Celll-shaded skater’s paradise OlliOlli World is a joy to roll through. Here’s our review of a radical sequel…
The beauty of OlliOlli World is that it could really be about anything. It happens to be about skating, of course, but it’s the purest distilled abstraction, the essential oils of skateboarding injected into a high dexterity forced-scrolling platformer. You don’t have to understand or care for the subject matter to get it, just like you didn’t have to care for motocross to get Trials, yet the results are similarly moreish. With a grasp of the basic physics of riding a wheeled plank – momentum, smooth surfaces – you begin divining perfect lines and executing controller gymnastics to squeeze in tricks. If you’ve got the head for it, you might never stop.
Roll7’s latest embraces abstraction more than previous OlliOllis, in fact, and elopes with it to a land of make-believe. Your customisable skater wants to reach ‘Gnarvana’ by impressing the skate gods across five themed areas, each containing around 15–20 tracks and side distractions. The world’s a pastel haze of lazy rhythms, cartoon friends, and smiling wildlife – exactly where you’d imagine rad skaters grind out eternity once they’ve face-planted off the big half-pipe. It’s a lush playground, only marred by the crew of skate fans who bookend each stage with dialogue you’ll likely skip.
Back on the tarmac, things largely feel as they did on the Vita eight years ago, albeit extra smooth. Pop your board over gaps with a left analogue flick, add rotations to flip it in mid-air. Staying upright is easier now, as you don’t have to time a press of X (cross) to land successfully, although you still should in search of ‘perfect’ touchdowns that boost your score. And, as ever, level-specific challenges such as collecting inflatable cats or landing tricks in particular places provide impetus to try again, along with the ever-present drive to break your personal best score. It’s all good, but a known quantity.
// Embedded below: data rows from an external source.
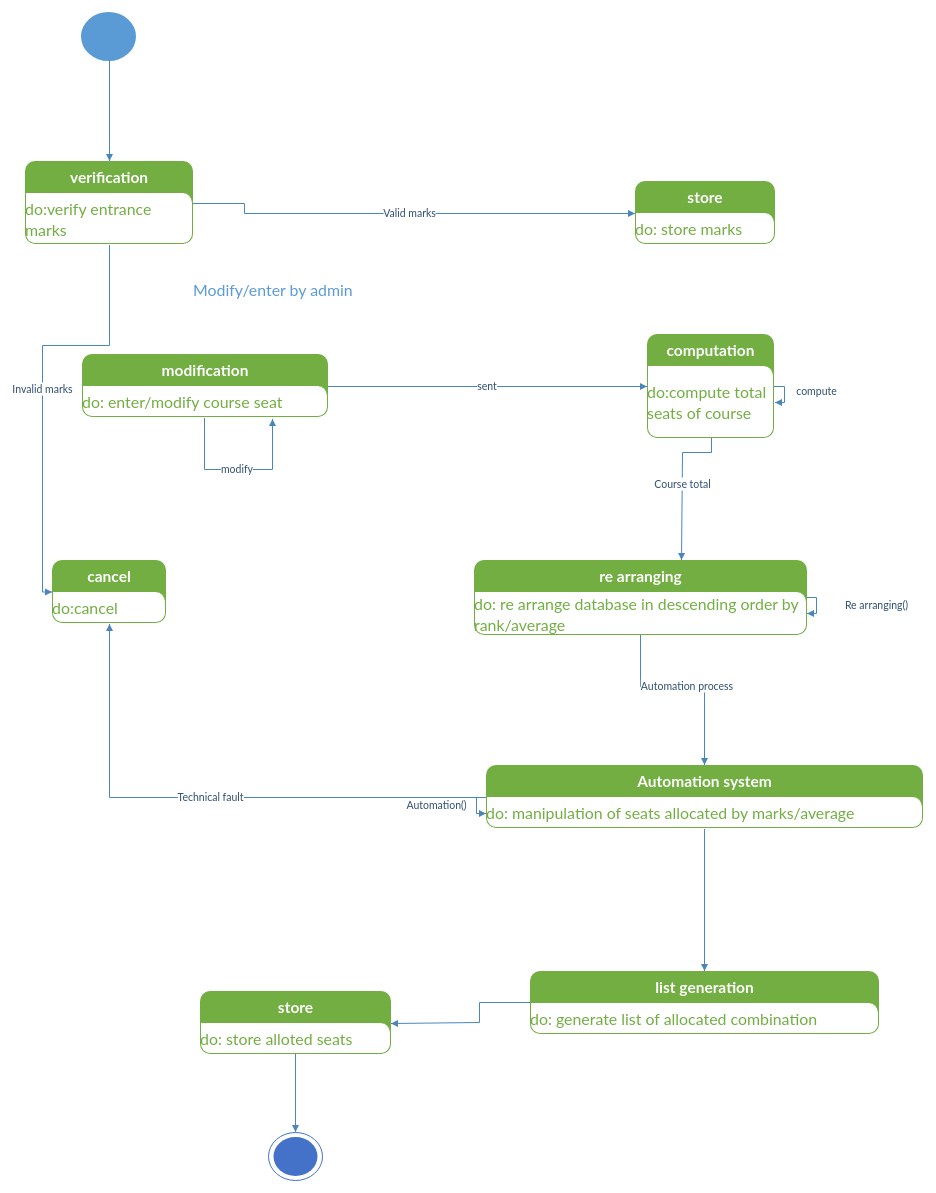
<!DOCTYPE html>
<html lang="en">
<head>
<meta charset="utf-8">
<title>Seat allotment state diagram</title>
<style>
:root {
  --green: #72ae42;
  --line: #4a86bc;
  --label: #2f4f72;
  --note: #5b9bd5;
  --start: #5b9bd5;
  --end: #4472c8;
  --paper: #fff;
}
* { box-sizing: border-box; margin: 0; padding: 0; }
html, body { width: 936px; height: 1193px; overflow: hidden; background: var(--paper); }
.diagram { position: relative; width: 936px; height: 1193px; overflow: hidden; font-family: Lato, "Open Sans", sans-serif; }
.connectors { position: absolute; left: 0; top: 0; }
.connectors .flow { fill: none; stroke: var(--line); stroke-width: 1; }
.arrowhead { fill: var(--line); }

.state { position: absolute; left: var(--x); top: var(--y); width: var(--w); height: var(--h); display: flex; flex-direction: column; }
.state h2 {
  flex: 0 0 32px; display: flex; align-items: center; justify-content: center;
  background: var(--green); color: var(--paper); border-radius: 10px 10px 0 0;
  font-size: 15.5px; font-weight: 700; line-height: 21px; white-space: nowrap;
}
.state .activity {
  flex: 1; display: flex; align-items: center;
  background: linear-gradient(var(--green), var(--green)) right top / 12px 12px no-repeat;
  position: relative; color: var(--green);
  font-size: 15.9px; line-height: 21px; white-space: nowrap;
}
.state .activity::before {
  content: ""; position: absolute; inset: 0; background: var(--paper);
  border: 1px solid var(--green); border-top: 0; border-radius: 0 10px 10px 10px;
}
.state .activity span { position: relative; }

.label {
  position: absolute; left: var(--x); top: var(--y); transform: translate(-50%, -50%);
  background: var(--paper); color: var(--label); font-size: 10.5px; line-height: 13px; white-space: nowrap;
}
.note { position: absolute; left: 193px; top: 279px; color: var(--note); font-size: 15.9px; font-weight: 400; line-height: 21px; white-space: nowrap; }
</style>
</head>
<body>
<main class="diagram">
  <svg class="connectors" width="936" height="1193" viewBox="0 0 936 1193" aria-hidden="true">
    <defs>
      <marker id="arrow" markerUnits="userSpaceOnUse" markerWidth="8" markerHeight="8" refX="7" refY="4" orient="auto">
        <polygon class="arrowhead" points="0,0.5 7,4 0,7.5"/>
      </marker>
    </defs>
    <ellipse cx="108.5" cy="36.5" rx="27.5" ry="24.5" fill="var(--start)"/>
    <g class="flow" marker-end="url(#arrow)">
      <g id="end-state">
        <ellipse cx="295.5" cy="1156.5" rx="27" ry="24" stroke="var(--end)"/>
        <ellipse cx="295.5" cy="1156.5" rx="22" ry="19.5" fill="var(--end)" stroke="none"/>
      </g>
      <path d="M109.5 60V161"/>
      <path d="M193 203.500H244.500V213.500H635"/>
      <path d="M109.500 245V345.500H42.500V592H52"/>
      <path d="M327 386.500H647"/>
      <path d="M204.500 418V469.500H272.500V419"/>
      <path d="M774 386.500H784.500V402.500H775"/>
      <path d="M711.500 438V452.500H682.500L681.500 560"/>
      <path d="M806 597.500H816.500V613.500H807"/>
      <path d="M640.500 635V686.500H704.500V765"/>
      <path d="M487 797.500H109.500V624"/>
      <path d="M476.500 797V813.500H486"/>
      <path d="M704.500 829V971"/>
      <path d="M531 1002.500H479.500V1022.500L391 1023.500"/>
      <path d="M295.500 1054V1132"/>
    </g>
  </svg>

  <section class="state" style="--x:25px;--y:161px;--w:168px;--h:83px">
    <h2>verification</h2>
    <p class="activity"><span>do:verify entrance<br>marks</span></p>
  </section>
  <section class="state" style="--x:635px;--y:181px;--w:140px;--h:63px">
    <h2>store</h2>
    <p class="activity"><span>do: store marks</span></p>
  </section>
  <section class="state" style="--x:82px;--y:354px;--w:246px;--h:63px">
    <h2>modification</h2>
    <p class="activity"><span>do: enter/modify course seat</span></p>
  </section>
  <section class="state" style="--x:647px;--y:334px;--w:127px;--h:104px">
    <h2>computation</h2>
    <p class="activity"><span>do:compute total<br>seats of course</span></p>
  </section>
  <section class="state" style="--x:52px;--y:560px;--w:114px;--h:63px">
    <h2>cancel</h2>
    <p class="activity"><span>do:cancel</span></p>
  </section>
  <section class="state" style="--x:474px;--y:560px;--w:333px;--h:75px">
    <h2>re arranging</h2>
    <p class="activity"><span>do: re arrange database in descending order by<br>rank/average</span></p>
  </section>
  <section class="state" style="--x:486px;--y:765px;--w:437px;--h:63px">
    <h2>Automation system</h2>
    <p class="activity"><span>do: manipulation of seats allocated by marks/average</span></p>
  </section>
  <section class="state" style="--x:530px;--y:971px;--w:349px;--h:63px">
    <h2>list generation</h2>
    <p class="activity"><span>do: generate list of allocated combination</span></p>
  </section>
  <section class="state" style="--x:200px;--y:991px;--w:191px;--h:63px">
    <h2>store</h2>
    <p class="activity"><span>do: store alloted seats</span></p>
  </section>

  <p class="note">Modify/enter by admin</p>

  <span class="label" style="--x:409.5px;--y:213px">Valid marks</span>
  <span class="label" style="--x:42.5px;--y:389px">Invalid marks</span>
  <span class="label" style="--x:487px;--y:386px">sent</span>
  <span class="label" style="--x:237px;--y:469px">modify</span>
  <span class="label" style="--x:816.5px;--y:391px">compute</span>
  <span class="label" style="--x:682.5px;--y:484px">Course total</span>
  <span class="label" style="--x:876.5px;--y:605px">Re arranging()</span>
  <span class="label" style="--x:687px;--y:686px">Automation process</span>
  <span class="label" style="--x:210.5px;--y:797px">Technical fault</span>
  <span class="label" style="--x:436.5px;--y:805px">Automation()</span>
</main>
</body>
</html>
Roll7 isn’t playing it safe, however. Rather, it’s easing you in gently. The stick-focused control scheme is merely a base on which to slowly stack a teetering tower of techniques, giving you time to work on one before the next arrives. So, for example, you may already be familiar with ‘manuals’ – landing and balancing on only the front or back wheels – from OlliOlli 2, and you can still do them at any time, but they aren’t officially introduced via a tutorial until deep into the game. This comes to feel like a good decision, because once the full buffet of tricks is laid out, well, there’s a lot to take on board.
The great plot twist in OlliOlli World, you see, is that all those redundant control pad buttons are silently waiting to make unreasonable demands on your fingers. They want you to string together power pushes, spins, grabs, advanced tricks, late tricks, wall rides, firecrackers (riding down stairs), and so on. And while many of these moves were present before too, they become increasingly dense in conjunction with World’s three-dimensionality, as optional lane changes fork you towards ‘gnarly’ routes, platforms tilt or elevate, and quarter pipes transition you into background or foreground then send you in the opposite direction. Late area tracks become warrens of splits and loops, and even some early stages evolve with newly unlocked paths, giving you a reason to return with a full bag of tricks to smash your previous scores.
By the third area, then, a pleasant walk in the skatepark has mutated into something scarily wide and deep, not to mention taxing. How quickly you might re-evaluate your ambitions, from acing every challenge to simply reaching the end of a course in one piece. Now you extract maximum speed from downward gradients, time the pop of the board to cross yawning chasms, or scrape along billboards hoping to spring off at the apex of your curve. Always – not compulsorily, but oh-so-temptingly – while trying to construct a score-busting combo with spins and grabs in between.
Is it too complex? Maybe. Respect to you if your brain doesn’t short-circuit at times, forgetting which finger does what. As if unlearning decades of X to jump and replacing it with X to land wasn’t a mammoth task alone, and muddling your grind and manual inputs an ever-present concern. Visually, too, some courses can be hard to parse at speed, at least until you’ve committed them to memory, as rails and platforms on parallax plains fail to differentiate themselves.
But what we’re really looking at here is a high-score chaser with a skill-ceiling stretching to the heavens, which also prides itself on being definitive. On the track and also off it, OlliOlli World is satisfyingly whole, with endless clothing items to style your skater, online team events, a track generator that coughs up seed codes you can share with friends, and extra challenges on every stage after completion.
This is a game that’s exactly what it claims to be – a world of OlliOlli. Even if you’ve never jumped on a board in your life, it’s a fine place to dwell